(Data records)
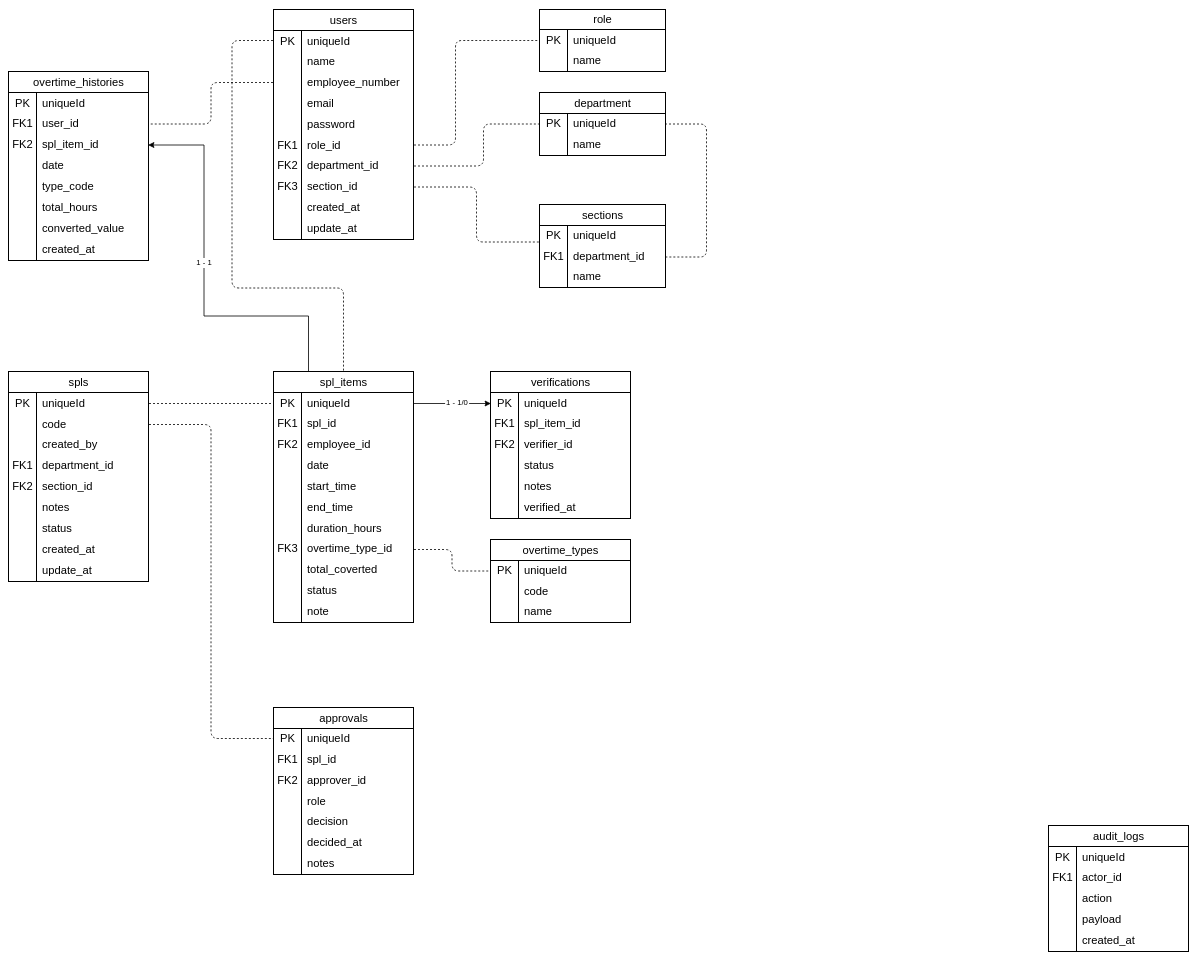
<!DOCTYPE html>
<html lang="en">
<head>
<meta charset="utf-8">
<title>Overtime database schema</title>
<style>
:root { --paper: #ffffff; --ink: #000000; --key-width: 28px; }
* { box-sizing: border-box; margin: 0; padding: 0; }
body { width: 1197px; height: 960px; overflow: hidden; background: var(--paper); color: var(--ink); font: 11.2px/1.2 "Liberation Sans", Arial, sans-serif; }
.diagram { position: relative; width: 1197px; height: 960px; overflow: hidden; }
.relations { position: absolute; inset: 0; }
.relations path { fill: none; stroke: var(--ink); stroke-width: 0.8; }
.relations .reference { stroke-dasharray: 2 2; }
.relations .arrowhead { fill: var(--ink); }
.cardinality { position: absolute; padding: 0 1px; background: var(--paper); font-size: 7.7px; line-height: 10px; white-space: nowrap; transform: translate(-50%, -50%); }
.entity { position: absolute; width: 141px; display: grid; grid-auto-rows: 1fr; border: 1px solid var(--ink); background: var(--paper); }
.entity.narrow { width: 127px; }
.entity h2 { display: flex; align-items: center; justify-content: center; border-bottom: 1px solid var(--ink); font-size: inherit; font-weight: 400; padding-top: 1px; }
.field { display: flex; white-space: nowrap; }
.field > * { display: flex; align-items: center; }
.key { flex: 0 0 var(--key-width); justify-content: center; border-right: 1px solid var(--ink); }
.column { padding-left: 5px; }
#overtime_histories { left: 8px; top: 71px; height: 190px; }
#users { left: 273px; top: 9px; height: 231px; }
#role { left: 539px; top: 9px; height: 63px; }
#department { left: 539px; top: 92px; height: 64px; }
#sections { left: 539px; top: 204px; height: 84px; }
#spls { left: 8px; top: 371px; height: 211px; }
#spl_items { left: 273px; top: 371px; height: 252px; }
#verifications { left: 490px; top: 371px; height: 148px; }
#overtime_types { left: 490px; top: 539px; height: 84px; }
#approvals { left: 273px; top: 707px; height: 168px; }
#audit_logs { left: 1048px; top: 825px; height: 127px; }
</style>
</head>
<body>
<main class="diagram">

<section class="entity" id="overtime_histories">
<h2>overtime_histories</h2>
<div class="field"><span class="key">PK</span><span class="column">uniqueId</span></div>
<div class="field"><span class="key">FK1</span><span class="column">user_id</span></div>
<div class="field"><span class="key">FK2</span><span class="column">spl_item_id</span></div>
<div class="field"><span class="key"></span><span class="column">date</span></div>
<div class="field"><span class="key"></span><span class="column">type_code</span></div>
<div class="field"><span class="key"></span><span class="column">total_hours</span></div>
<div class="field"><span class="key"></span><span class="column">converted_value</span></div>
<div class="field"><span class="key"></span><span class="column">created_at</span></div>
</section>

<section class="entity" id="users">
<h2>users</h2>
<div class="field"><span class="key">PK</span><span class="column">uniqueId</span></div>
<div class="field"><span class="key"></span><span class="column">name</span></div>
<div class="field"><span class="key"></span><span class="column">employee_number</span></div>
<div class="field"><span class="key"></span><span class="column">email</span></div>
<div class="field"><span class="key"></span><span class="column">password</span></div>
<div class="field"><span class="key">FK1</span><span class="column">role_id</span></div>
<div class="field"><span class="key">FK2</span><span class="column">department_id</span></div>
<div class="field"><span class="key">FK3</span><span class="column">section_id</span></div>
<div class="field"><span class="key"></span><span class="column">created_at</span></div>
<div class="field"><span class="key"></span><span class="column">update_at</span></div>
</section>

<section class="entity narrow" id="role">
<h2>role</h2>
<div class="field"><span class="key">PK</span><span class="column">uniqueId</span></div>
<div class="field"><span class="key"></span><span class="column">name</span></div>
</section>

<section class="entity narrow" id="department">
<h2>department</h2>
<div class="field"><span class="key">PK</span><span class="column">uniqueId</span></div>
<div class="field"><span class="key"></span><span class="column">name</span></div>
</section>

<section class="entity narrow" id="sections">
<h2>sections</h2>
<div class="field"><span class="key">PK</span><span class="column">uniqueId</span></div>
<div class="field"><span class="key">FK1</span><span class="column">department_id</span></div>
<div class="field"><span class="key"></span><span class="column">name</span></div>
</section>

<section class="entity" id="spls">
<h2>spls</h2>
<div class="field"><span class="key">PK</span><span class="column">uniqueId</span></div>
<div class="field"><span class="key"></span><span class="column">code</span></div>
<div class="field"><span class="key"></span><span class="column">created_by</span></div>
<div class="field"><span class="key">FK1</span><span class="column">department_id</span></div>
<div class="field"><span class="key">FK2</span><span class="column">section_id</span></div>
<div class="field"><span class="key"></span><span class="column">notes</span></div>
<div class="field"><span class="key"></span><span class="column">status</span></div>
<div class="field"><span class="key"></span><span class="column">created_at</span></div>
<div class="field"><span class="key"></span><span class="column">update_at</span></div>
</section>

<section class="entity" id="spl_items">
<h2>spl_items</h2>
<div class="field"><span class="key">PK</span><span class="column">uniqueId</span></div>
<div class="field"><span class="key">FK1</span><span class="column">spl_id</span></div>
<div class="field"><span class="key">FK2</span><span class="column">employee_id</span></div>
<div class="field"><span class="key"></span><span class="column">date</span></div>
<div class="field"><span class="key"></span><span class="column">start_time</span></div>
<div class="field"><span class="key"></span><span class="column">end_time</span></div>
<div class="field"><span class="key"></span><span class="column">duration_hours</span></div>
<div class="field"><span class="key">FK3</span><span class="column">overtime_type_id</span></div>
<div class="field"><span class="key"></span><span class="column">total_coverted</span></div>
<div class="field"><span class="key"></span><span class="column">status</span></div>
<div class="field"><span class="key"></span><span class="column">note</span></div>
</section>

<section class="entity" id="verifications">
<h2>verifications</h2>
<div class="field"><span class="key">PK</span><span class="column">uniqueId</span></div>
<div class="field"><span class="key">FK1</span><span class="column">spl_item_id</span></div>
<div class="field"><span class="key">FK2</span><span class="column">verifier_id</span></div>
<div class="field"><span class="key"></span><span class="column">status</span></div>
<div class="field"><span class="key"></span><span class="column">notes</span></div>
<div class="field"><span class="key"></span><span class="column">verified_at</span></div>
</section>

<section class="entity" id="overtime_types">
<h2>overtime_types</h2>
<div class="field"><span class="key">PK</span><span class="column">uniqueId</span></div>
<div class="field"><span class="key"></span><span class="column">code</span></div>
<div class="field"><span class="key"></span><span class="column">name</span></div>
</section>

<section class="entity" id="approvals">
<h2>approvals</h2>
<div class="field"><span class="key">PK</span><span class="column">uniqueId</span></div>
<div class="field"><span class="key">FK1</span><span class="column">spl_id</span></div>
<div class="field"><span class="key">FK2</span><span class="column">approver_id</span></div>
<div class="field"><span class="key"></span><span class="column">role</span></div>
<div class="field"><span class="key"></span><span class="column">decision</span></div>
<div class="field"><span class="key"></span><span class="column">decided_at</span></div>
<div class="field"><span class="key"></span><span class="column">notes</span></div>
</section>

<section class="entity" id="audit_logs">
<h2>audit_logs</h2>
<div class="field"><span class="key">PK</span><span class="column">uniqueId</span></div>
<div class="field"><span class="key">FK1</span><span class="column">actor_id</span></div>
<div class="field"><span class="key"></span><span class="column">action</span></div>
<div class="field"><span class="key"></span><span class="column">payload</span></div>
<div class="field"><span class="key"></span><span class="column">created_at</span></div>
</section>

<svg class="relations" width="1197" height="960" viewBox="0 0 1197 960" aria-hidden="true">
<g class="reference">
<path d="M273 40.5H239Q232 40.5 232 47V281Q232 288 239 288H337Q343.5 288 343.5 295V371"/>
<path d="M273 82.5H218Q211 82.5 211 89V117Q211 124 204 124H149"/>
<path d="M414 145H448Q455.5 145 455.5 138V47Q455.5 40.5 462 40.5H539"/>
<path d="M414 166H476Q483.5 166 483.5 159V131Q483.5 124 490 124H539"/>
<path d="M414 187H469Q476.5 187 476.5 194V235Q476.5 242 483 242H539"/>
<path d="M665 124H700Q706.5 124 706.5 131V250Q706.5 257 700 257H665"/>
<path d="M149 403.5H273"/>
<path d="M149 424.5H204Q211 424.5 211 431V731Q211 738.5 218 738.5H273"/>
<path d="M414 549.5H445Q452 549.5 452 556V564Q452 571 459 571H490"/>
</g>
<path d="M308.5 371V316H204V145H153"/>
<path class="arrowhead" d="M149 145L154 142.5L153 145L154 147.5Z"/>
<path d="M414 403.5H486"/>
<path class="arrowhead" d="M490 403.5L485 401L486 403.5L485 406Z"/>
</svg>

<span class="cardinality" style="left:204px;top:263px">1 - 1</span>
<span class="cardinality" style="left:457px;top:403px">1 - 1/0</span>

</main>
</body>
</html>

▶ WORK REQUEST: Return only the lines running from the start of the entries above to the line that contains "stroke-dasharray: 2 2;", inclusive, and omit every picture.

▶ SOLUTION TO THE EXERCISE:
<!DOCTYPE html>
<html lang="en">
<head>
<meta charset="utf-8">
<title>Overtime database schema</title>
<style>
:root { --paper: #ffffff; --ink: #000000; --key-width: 28px; }
* { box-sizing: border-box; margin: 0; padding: 0; }
body { width: 1197px; height: 960px; overflow: hidden; background: var(--paper); color: var(--ink); font: 11.2px/1.2 "Liberation Sans", Arial, sans-serif; }
.diagram { position: relative; width: 1197px; height: 960px; overflow: hidden; }
.relations { position: absolute; inset: 0; }
.relations path { fill: none; stroke: var(--ink); stroke-width: 0.8; }
.relations .reference { stroke-dasharray: 2 2; }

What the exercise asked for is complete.